Friday, June 20, 2014

You Create The Cage That Imprisons Your Mind (My response to the comments on my KevinMD post)

I am only going to say this once (my response to the comments on my KevinMD post).

You are far more powerful than you think.

Your hard edges are chiseled in flesh from the molten steel of apprenticeship and add depth, character, and knowledge.  The fibrous scar tissue is experience layered upon experience learned from each searing blow.  Your brow furrows, locked in place by years of leaning over texts, squinting to decipher the tiny letters.

Your stamina is unique.  Tested by years of restless nights, interrupted sleep, and sequential emergencies, your brain reacts with clarity even in the midst of the deepest fog.  Your mind grasps complexities, multifaceted systems, and can bend with riddles and paradox.

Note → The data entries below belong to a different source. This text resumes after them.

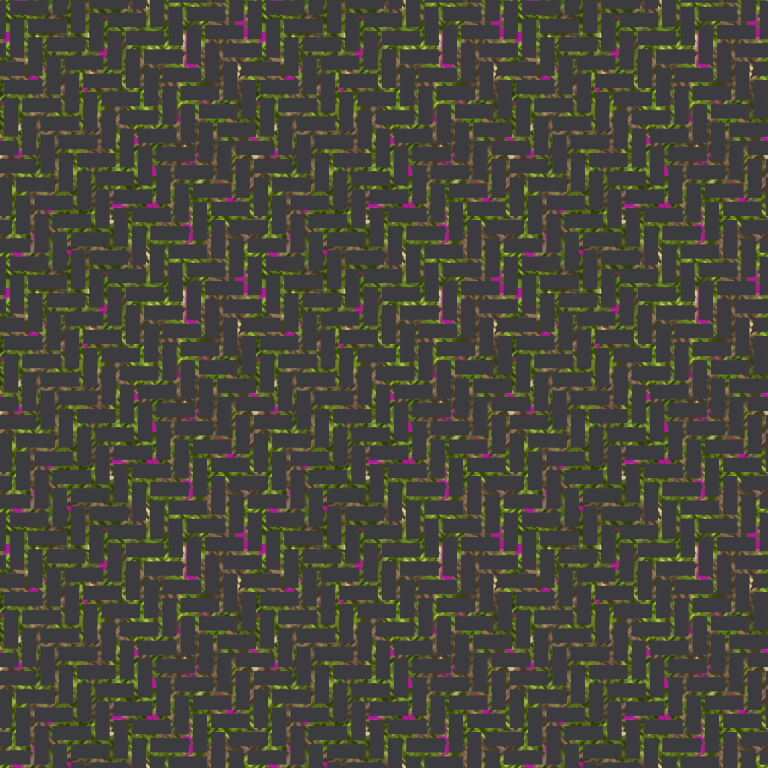
This pattern is drawn by a WebGL 2 fragment shader. Its source:

```glsl
#version 300 es
precision highp float;

uniform vec2 u_resolution;
out vec4 outColor;

// Layout, in canvas units
const float TILES = 3.0;                  // weathering repeats per side
const float BRICK_W = 1.0 / 42.0;         // brick pitch across
const float BRICK_L = 1.0 / 18.0;         // brick pitch along
const float JOINT = 0.0051;               // gap between bricks
const float RAGGED = 0.0006;              // moss creeping over the edges
const vec2 ORIGIN = vec2(0.0104, 0.0220); // corner of one upright brick

// Colours
const vec3 SLATE = vec3(0.234, 0.236, 0.250);
const vec3 MOSS_DARK = vec3(0.19, 0.25, 0.05);
const vec3 MOSS = vec3(0.39, 0.48, 0.11);
const vec3 MOSS_LIGHT = vec3(0.62, 0.75, 0.28);
const vec3 EARTH = vec3(0.27, 0.22, 0.15);
const vec3 STRAW = vec3(0.58, 0.43, 0.37);
const vec3 PETAL = vec3(0.72, 0.08, 0.62);
const vec3 PALE = vec3(0.88, 0.77, 0.57);

float hash(vec2 cell, float seed) {
  uvec3 k = uvec3(cell, seed) * uvec3(1597u, 51749u, 7919u);
  uint h = k.x ^ (k.y + 374761u) ^ (k.z * 2693u);
  h = (h ^ (h >> 15)) * 739391u;
  h = (h ^ (h >> 13)) * 974711u;
  h ^= h >> 16;
  return float(h & 65535u) / 65535.0;
}

// Value noise that wraps after a whole number of cells
float noise(vec2 p, vec2 period, float seed) {
  vec2 i = floor(p);
  vec2 f = fract(p);
  f = f * f * (3.0 - 2.0 * f);
  vec2 a = mod(i, period);
  vec2 b = mod(i + 1.0, period);
  return mix(mix(hash(a, seed), hash(vec2(b.x, a.y), seed), f.x),
             mix(hash(vec2(a.x, b.y), seed), hash(b, seed), f.x), f.y);
}

float patches(vec2 t, float cells, float seed) {
  return noise(t * cells, vec2(cells), seed);
}

float boxDistance(vec2 p, vec2 halfSize) {
  vec2 q = abs(p) - halfSize;
  return length(max(q, 0.0)) + min(max(q.x, q.y), 0.0);
}

// Distance to the nearest brick of the herringbone, negative inside it
float brickDistance(vec2 p) {
  vec2 along = vec2(BRICK_W);
  vec2 across = vec2(BRICK_L, -BRICK_L);
  vec2 upright = vec2(BRICK_W, BRICK_L) * 0.5;
  vec2 flatCentre = vec2(BRICK_W, 0.0) + upright.yx;
  vec2 base = floor(vec2((p.x + p.y) / (2.0 * BRICK_W),
                         (p.x - p.y) / (2.0 * BRICK_L)));
  float d = 1.0;
  for (int i = -2; i <= 2; i++) {
    for (int j = -1; j <= 1; j++) {
      vec2 n = base + vec2(i, j);
      vec2 q = p - n.x * along - n.y * across;
      d = min(d, boxDistance(q - upright, upright - JOINT * 0.5));
      d = min(d, boxDistance(q - flatCentre, upright.yx - JOINT * 0.5));
    }
  }
  return d;
}

// Fine strokes leaning along either diagonal
float blades(vec2 t) {
  vec2 diagonal = vec2(t.x + t.y, t.x - t.y);
  vec2 freq = vec2(30.0, 72.0);
  float rising = noise(diagonal * freq, freq, 1.0);
  float falling = noise(diagonal * freq.yx, freq.yx, 2.0);
  return mix(rising, falling, smoothstep(0.4, 0.6, patches(t, 24.0, 3.0)));
}

vec3 jointColor(vec2 t) {
  float blade = blades(t);
  vec3 moss = mix(MOSS_DARK, MOSS, smoothstep(0.15, 0.6, blade));
  moss = mix(moss, MOSS_LIGHT, smoothstep(0.62, 0.95, blade));
  moss *= 0.82 + 0.36 * patches(t, 5.0, 4.0);

  // Dry stretches
  vec3 dry = mix(EARTH, STRAW, smoothstep(0.2, 0.9, blade));
  float dryness = 0.6 * patches(t, 13.0, 5.0) + 0.4 * patches(t, 48.0, 6.0);
  vec3 color = mix(moss, dry, 0.9 * smoothstep(0.46, 0.62, dryness));

  // Scattered blossom and bleached clumps
  float petals = smoothstep(0.76, 0.88, patches(t, 15.0, 7.0))
               * smoothstep(0.25, 0.55, patches(t, 60.0, 8.0));
  float bleached = smoothstep(0.85, 0.94, patches(t, 14.0, 9.0))
                 * smoothstep(0.25, 0.6, blade);
  color = mix(color, PETAL, petals);
  return mix(color, PALE, bleached);
}

void main() {
  vec2 uv = gl_FragCoord.xy / u_resolution;
  vec2 p = vec2(uv.x, 1.0 - uv.y);
  vec2 t = fract(p * TILES);
  float pixel = 1.0 / min(u_resolution.x, u_resolution.y);

  float d = brickDistance(p - ORIGIN);
  d += RAGGED * (patches(t, 70.0, 10.0) - 0.5);
  float gap = smoothstep(-0.6 * pixel, 0.6 * pixel, d);
  outColor = vec4(mix(SLATE, jointColor(t), gap), 1.0);
}
```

You have witnessed both the foibles and strength of the human character.  You are a watcher, a listener,  a confidant.  You walk the tapering line between friend and advisor.  You know more of the spirit than many so called men of God.

You are dexterous.  Your hands glide over the epidermis.  Catheters are inserted, fluid is withdrawn, and diseased organs are extirpated.  Your extremities are just as nimble as your mind.

You may be haunted and broken, but your emotional depths are vast.  You have withstood lifetimes of pain.  Yet you help others find joy in the banal.  You bring hope when the light fades, clarity when there is indecision, and a soothing word to break the silence.

You are no Luddite.  Technology is neither friend nor foe but constant companion.  You adapt.  You learn.

So when I write a blog post declaring "It is time for American physicians to rise up" and you reply that you "hang your head" and that I need to "embrace the despair" I start to believe that you have created the cage that imprisons your own mind.

You are far more powerful than you think.  Do something!

Create a direct pay or concierge practice.
Retire early.
Work for an acute care facility instead of doing primary care.
Become a hospitalist.
Become a consultant and practice on the side.
Talk to each and every patient who will listen to you.
Write a blog, join twitter, yell from the roof of your hospital.
Lobby congress, lobby your fellow docs, lobby your family.

You have more skill, education, and knowledge than you ever will need.

Just flippin do something.  I did.

And then,

then you can complain.

2 comments:

Joseph Spiegel said...

Our patients trust us. They trust us with their bodies, their minds and their family. They trust our knowledge, expertise, experience, judgement and empathy. They need to know what we know...how the system has changed and how their care is compromised. Tell your family, friends and colleagues, but, most importantly tell your patients. We will either become government employees or will maintain the doctor-patient relationships that we swore to uphold.

james gaulte said...

The good thing about being featured on Kevin is you get a really large number of readers.The bad thing is you sometimes have to read a lot of really dumb comments.You have my thanks.